There was lots of raunchy debauchery on MTV around this time, but they had a strict policy against product placement, refusing to air videos where products were mentioned by name. This was designed to protect their advertisers and make their commercials more valuable (why would Pepsi buy airtime when they could put a can in a Duran Duran video?). Citing this policy, MTV banned the video, which generated a great deal of controversy and also proved Young's point about corporate interests infiltrating music. The ban happened in early July 1988; Young sent an open letter to MTV stating:MTV, you spineless twerps.
You refuse to play "This Note's For You" because you're afraid to offend your sponsors.
What does the "M" in MTV stand for: music or money?
Long live rock and roll.
Forced to admit they were refusing to air an excellent video to protect their sponsors, MTV went into damage control mode and agreed to air the video. They made it into an event, debuting the video on August 21 as part of a 30-minute special about the controversy. Then they awarded it Video of the Year at the 1989 MTV Video Music Awards. Young showed up to accept it.
Young discussed his reasons for accepting the award despite it being originally banned in an interview with Village Voice Rock and Roll Quarterly
: "I dunno - must be the Perry Como in me. I could do the hard-line Marlon Brando thing, not accept the award, give it to the Indians. But that's almost the predictable thing to do. You can't get money to make videos if MTV won't play them. In accepting the award I thought I'd be able to make more videos and get 'em played."
MTV at the time was about as permissive as the cable landscape got - at least in terms of bawdy behavior. That's why it was surprising anytime they deemed something not suitable for air. In 1992, Paul McCartney recorded a concert for MTV for their Up Close
series, but the network edited out his song "Big Boys Bickering

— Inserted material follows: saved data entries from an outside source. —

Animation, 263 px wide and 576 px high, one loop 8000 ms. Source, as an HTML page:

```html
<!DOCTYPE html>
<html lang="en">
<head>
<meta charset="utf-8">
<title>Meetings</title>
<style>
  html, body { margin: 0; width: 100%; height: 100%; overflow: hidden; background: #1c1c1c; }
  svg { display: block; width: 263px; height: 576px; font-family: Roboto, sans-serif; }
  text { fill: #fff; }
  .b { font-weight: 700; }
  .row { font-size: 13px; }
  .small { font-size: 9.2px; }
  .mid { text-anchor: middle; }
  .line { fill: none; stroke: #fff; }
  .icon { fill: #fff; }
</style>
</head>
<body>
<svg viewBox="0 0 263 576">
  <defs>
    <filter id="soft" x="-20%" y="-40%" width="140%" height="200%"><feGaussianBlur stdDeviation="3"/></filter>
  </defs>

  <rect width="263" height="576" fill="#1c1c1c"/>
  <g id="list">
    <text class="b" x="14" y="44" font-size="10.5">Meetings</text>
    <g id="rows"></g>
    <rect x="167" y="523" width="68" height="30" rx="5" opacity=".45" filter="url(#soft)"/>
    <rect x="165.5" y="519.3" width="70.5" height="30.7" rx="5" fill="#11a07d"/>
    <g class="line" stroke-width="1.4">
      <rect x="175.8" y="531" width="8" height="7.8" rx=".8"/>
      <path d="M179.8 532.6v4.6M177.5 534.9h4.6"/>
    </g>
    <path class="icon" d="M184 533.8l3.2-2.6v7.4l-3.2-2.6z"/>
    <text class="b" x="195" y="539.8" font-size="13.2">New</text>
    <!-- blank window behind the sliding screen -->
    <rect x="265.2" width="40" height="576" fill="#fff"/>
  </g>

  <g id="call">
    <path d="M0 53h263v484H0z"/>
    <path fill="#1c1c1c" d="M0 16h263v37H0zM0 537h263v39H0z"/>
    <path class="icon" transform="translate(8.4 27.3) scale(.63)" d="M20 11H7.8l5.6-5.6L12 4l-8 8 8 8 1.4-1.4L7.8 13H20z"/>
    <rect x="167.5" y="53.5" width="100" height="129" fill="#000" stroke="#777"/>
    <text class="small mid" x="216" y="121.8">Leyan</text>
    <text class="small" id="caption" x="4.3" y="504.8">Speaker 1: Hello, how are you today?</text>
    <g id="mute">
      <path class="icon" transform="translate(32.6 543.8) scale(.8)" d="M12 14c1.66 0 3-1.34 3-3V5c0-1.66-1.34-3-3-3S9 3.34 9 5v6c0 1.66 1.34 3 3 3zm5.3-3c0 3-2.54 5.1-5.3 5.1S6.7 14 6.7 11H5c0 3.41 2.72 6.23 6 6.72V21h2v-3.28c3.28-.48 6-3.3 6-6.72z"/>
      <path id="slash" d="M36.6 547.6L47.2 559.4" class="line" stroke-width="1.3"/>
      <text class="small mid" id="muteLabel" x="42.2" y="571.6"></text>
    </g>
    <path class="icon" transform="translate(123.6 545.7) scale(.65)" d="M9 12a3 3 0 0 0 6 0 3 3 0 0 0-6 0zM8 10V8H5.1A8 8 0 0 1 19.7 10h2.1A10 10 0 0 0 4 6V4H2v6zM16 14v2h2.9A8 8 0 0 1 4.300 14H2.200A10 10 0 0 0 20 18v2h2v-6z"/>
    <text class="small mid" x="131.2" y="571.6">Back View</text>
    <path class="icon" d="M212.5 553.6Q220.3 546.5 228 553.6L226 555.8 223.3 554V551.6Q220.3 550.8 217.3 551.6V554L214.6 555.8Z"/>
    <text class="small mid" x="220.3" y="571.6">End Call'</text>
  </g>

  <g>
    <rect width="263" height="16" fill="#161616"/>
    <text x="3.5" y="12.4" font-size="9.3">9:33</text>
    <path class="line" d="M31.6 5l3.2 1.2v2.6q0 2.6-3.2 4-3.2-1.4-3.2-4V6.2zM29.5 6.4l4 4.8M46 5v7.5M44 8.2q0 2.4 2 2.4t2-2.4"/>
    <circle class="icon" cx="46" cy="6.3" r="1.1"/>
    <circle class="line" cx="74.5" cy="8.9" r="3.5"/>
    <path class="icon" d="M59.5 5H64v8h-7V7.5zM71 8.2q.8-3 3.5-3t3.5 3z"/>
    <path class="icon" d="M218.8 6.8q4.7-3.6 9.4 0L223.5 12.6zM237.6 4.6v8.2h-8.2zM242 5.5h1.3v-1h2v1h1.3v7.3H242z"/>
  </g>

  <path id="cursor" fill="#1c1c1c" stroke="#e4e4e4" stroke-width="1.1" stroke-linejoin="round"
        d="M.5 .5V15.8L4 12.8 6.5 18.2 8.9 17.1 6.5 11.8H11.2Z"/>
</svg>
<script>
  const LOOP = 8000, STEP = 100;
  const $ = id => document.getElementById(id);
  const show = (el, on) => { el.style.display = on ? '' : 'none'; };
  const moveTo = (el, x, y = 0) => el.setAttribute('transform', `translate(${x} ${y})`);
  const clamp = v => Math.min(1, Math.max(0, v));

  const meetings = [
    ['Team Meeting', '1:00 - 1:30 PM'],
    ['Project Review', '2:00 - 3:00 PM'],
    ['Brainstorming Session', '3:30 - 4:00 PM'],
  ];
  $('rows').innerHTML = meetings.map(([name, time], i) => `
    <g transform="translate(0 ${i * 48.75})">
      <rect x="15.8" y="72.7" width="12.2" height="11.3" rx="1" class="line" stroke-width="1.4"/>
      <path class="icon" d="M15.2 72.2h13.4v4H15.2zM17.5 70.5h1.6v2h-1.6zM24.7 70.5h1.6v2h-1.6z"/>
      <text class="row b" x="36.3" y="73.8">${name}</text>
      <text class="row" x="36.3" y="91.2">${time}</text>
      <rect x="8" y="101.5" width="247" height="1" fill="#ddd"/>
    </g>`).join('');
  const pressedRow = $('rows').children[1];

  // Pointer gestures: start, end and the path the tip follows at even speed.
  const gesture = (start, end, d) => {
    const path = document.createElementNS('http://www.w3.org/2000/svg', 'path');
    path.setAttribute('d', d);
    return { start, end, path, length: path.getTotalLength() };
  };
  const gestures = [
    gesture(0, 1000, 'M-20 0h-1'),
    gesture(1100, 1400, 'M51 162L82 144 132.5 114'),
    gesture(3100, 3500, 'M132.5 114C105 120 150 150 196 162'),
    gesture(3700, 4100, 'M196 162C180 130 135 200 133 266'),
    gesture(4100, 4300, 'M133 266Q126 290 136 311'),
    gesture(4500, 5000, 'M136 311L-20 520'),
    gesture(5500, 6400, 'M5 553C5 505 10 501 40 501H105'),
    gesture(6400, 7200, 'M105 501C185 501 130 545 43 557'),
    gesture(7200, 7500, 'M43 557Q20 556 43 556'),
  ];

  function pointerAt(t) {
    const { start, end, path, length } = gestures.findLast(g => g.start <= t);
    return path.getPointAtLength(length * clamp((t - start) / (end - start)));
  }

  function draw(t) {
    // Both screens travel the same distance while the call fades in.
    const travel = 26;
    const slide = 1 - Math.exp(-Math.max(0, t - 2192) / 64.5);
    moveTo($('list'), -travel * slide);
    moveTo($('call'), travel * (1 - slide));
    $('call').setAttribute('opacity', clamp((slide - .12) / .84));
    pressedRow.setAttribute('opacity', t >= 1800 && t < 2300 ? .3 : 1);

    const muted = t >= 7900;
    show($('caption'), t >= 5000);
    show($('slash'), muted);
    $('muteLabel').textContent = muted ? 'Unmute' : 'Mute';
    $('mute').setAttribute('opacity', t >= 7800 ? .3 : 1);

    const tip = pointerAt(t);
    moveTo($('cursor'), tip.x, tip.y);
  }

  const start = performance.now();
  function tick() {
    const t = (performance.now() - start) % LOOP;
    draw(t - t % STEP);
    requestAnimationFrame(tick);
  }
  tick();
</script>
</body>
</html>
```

," which was about politics and the environment. MTV claimed that the song was excised because of curse words in the lyrics, although it would have been easy enough to bleep them.